━━━ Dataset content

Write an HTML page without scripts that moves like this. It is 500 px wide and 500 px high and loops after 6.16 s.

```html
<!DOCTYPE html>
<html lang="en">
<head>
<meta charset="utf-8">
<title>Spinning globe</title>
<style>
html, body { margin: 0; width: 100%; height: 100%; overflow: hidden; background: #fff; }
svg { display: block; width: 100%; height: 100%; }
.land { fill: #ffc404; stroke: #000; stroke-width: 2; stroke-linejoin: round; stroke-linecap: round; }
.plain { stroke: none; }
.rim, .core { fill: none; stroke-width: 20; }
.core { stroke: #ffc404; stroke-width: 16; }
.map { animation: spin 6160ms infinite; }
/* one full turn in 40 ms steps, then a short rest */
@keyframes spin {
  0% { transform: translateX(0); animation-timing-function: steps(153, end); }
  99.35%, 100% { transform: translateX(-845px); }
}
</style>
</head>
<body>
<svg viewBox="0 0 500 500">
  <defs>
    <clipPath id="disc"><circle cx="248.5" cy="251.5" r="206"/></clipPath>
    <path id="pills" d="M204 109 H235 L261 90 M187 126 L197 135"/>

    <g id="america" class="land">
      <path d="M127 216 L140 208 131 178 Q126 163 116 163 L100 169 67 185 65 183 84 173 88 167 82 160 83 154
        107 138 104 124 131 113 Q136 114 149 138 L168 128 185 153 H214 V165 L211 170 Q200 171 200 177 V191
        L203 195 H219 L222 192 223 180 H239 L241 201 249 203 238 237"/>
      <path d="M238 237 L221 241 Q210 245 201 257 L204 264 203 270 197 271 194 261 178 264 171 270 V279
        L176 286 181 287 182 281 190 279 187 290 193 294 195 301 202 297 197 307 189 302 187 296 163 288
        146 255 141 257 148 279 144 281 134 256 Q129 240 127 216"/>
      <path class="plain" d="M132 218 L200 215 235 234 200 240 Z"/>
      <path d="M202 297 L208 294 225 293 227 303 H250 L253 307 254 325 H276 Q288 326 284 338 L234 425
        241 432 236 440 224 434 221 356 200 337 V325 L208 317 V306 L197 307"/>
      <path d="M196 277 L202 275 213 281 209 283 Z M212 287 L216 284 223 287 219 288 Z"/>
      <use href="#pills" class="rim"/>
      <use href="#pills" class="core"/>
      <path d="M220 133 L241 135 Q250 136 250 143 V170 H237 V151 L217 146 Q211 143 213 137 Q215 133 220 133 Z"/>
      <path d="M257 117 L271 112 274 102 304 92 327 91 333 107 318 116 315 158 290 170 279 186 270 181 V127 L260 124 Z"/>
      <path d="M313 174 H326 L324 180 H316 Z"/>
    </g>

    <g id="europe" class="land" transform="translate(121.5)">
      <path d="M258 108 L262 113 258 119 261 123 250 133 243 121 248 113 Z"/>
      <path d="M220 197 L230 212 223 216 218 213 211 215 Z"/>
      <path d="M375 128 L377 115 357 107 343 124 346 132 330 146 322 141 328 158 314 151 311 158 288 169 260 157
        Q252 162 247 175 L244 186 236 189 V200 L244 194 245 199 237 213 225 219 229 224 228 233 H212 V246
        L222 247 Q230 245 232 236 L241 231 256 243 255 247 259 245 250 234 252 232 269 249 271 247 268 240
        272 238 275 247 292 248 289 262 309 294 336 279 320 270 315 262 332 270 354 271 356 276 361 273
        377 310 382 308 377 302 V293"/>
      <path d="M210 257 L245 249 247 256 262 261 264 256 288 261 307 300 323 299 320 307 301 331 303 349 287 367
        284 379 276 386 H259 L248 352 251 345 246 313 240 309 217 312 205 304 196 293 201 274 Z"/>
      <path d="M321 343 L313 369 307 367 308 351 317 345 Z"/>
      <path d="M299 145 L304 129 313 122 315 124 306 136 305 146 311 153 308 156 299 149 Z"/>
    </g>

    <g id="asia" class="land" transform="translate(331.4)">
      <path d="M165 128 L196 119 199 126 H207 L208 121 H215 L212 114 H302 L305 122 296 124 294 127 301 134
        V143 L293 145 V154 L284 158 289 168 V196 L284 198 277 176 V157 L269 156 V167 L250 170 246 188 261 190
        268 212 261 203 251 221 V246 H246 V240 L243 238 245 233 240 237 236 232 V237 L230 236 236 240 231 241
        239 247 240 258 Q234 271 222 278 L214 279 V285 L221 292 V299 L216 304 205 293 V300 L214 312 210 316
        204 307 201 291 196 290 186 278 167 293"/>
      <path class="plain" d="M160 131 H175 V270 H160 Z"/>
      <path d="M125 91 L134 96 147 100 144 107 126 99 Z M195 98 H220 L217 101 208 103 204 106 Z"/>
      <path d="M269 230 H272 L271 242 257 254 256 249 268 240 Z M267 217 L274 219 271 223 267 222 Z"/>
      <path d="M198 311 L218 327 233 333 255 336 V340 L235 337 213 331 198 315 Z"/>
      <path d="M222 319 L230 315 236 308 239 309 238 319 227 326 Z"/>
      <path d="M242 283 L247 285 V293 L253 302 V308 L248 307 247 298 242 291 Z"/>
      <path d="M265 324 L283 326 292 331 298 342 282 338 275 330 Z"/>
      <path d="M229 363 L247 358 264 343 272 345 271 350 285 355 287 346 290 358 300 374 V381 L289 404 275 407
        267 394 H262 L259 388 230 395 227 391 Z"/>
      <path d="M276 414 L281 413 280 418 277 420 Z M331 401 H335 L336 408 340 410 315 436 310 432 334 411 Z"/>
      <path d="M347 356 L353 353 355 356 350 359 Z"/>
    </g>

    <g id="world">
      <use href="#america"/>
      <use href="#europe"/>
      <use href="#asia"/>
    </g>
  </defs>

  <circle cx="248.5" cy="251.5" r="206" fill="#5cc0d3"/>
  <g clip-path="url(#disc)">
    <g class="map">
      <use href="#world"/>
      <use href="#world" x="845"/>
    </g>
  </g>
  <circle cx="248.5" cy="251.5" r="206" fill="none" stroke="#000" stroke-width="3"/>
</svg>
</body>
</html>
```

━━━━━━

Task details. What is needed is an exact copy of every entry above.

Task solution.
Write an HTML page without scripts that moves like this. It is 500 px wide and 500 px high and loops after 6.16 s.

```html
<!DOCTYPE html>
<html lang="en">
<head>
<meta charset="utf-8">
<title>Spinning globe</title>
<style>
html, body { margin: 0; width: 100%; height: 100%; overflow: hidden; background: #fff; }
svg { display: block; width: 100%; height: 100%; }
.land { fill: #ffc404; stroke: #000; stroke-width: 2; stroke-linejoin: round; stroke-linecap: round; }
.plain { stroke: none; }
.rim, .core { fill: none; stroke-width: 20; }
.core { stroke: #ffc404; stroke-width: 16; }
.map { animation: spin 6160ms infinite; }
/* one full turn in 40 ms steps, then a short rest */
@keyframes spin {
  0% { transform: translateX(0); animation-timing-function: steps(153, end); }
  99.35%, 100% { transform: translateX(-845px); }
}
</style>
</head>
<body>
<svg viewBox="0 0 500 500">
  <defs>
    <clipPath id="disc"><circle cx="248.5" cy="251.5" r="206"/></clipPath>
    <path id="pills" d="M204 109 H235 L261 90 M187 126 L197 135"/>

    <g id="america" class="land">
      <path d="M127 216 L140 208 131 178 Q126 163 116 163 L100 169 67 185 65 183 84 173 88 167 82 160 83 154
        107 138 104 124 131 113 Q136 114 149 138 L168 128 185 153 H214 V165 L211 170 Q200 171 200 177 V191
        L203 195 H219 L222 192 223 180 H239 L241 201 249 203 238 237"/>
      <path d="M238 237 L221 241 Q210 245 201 257 L204 264 203 270 197 271 194 261 178 264 171 270 V279
        L176 286 181 287 182 281 190 279 187 290 193 294 195 301 202 297 197 307 189 302 187 296 163 288
        146 255 141 257 148 279 144 281 134 256 Q129 240 127 216"/>
      <path class="plain" d="M132 218 L200 215 235 234 200 240 Z"/>
      <path d="M202 297 L208 294 225 293 227 303 H250 L253 307 254 325 H276 Q288 326 284 338 L234 425
        241 432 236 440 224 434 221 356 200 337 V325 L208 317 V306 L197 307"/>
      <path d="M196 277 L202 275 213 281 209 283 Z M212 287 L216 284 223 287 219 288 Z"/>
      <use href="#pills" class="rim"/>
      <use href="#pills" class="core"/>
      <path d="M220 133 L241 135 Q250 136 250 143 V170 H237 V151 L217 146 Q211 143 213 137 Q215 133 220 133 Z"/>
      <path d="M257 117 L271 112 274 102 304 92 327 91 333 107 318 116 315 158 290 170 279 186 270 181 V127 L260 124 Z"/>
      <path d="M313 174 H326 L324 180 H316 Z"/>
    </g>

    <g id="europe" class="land" transform="translate(121.5)">
      <path d="M258 108 L262 113 258 119 261 123 250 133 243 121 248 113 Z"/>
      <path d="M220 197 L230 212 223 216 218 213 211 215 Z"/>
      <path d="M375 128 L377 115 357 107 343 124 346 132 330 146 322 141 328 158 314 151 311 158 288 169 260 157
        Q252 162 247 175 L244 186 236 189 V200 L244 194 245 199 237 213 225 219 229 224 228 233 H212 V246
        L222 247 Q230 245 232 236 L241 231 256 243 255 247 259 245 250 234 252 232 269 249 271 247 268 240
        272 238 275 247 292 248 289 262 309 294 336 279 320 270 315 262 332 270 354 271 356 276 361 273
        377 310 382 308 377 302 V293"/>
      <path d="M210 257 L245 249 247 256 262 261 264 256 288 261 307 300 323 299 320 307 301 331 303 349 287 367
        284 379 276 386 H259 L248 352 251 345 246 313 240 309 217 312 205 304 196 293 201 274 Z"/>
      <path d="M321 343 L313 369 307 367 308 351 317 345 Z"/>
      <path d="M299 145 L304 129 313 122 315 124 306 136 305 146 311 153 308 156 299 149 Z"/>
    </g>

    <g id="asia" class="land" transform="translate(331.4)">
      <path d="M165 128 L196 119 199 126 H207 L208 121 H215 L212 114 H302 L305 122 296 124 294 127 301 134
        V143 L293 145 V154 L284 158 289 168 V196 L284 198 277 176 V157 L269 156 V167 L250 170 246 188 261 190
        268 212 261 203 251 221 V246 H246 V240 L243 238 245 233 240 237 236 232 V237 L230 236 236 240 231 241
        239 247 240 258 Q234 271 222 278 L214 279 V285 L221 292 V299 L216 304 205 293 V300 L214 312 210 316
        204 307 201 291 196 290 186 278 167 293"/>
      <path class="plain" d="M160 131 H175 V270 H160 Z"/>
      <path d="M125 91 L134 96 147 100 144 107 126 99 Z M195 98 H220 L217 101 208 103 204 106 Z"/>
      <path d="M269 230 H272 L271 242 257 254 256 249 268 240 Z M267 217 L274 219 271 223 267 222 Z"/>
      <path d="M198 311 L218 327 233 333 255 336 V340 L235 337 213 331 198 315 Z"/>
      <path d="M222 319 L230 315 236 308 239 309 238 319 227 326 Z"/>
      <path d="M242 283 L247 285 V293 L253 302 V308 L248 307 247 298 242 291 Z"/>
      <path d="M265 324 L283 326 292 331 298 342 282 338 275 330 Z"/>
      <path d="M229 363 L247 358 264 343 272 345 271 350 285 355 287 346 290 358 300 374 V381 L289 404 275 407
        267 394 H262 L259 388 230 395 227 391 Z"/>
      <path d="M276 414 L281 413 280 418 277 420 Z M331 401 H335 L336 408 340 410 315 436 310 432 334 411 Z"/>
      <path d="M347 356 L353 353 355 356 350 359 Z"/>
    </g>

    <g id="world">
      <use href="#america"/>
      <use href="#europe"/>
      <use href="#asia"/>
    </g>
  </defs>

  <circle cx="248.5" cy="251.5" r="206" fill="#5cc0d3"/>
  <g clip-path="url(#disc)">
    <g class="map">
      <use href="#world"/>
      <use href="#world" x="845"/>
    </g>
  </g>
  <circle cx="248.5" cy="251.5" r="206" fill="none" stroke="#000" stroke-width="3"/>
</svg>
</body>
</html>
```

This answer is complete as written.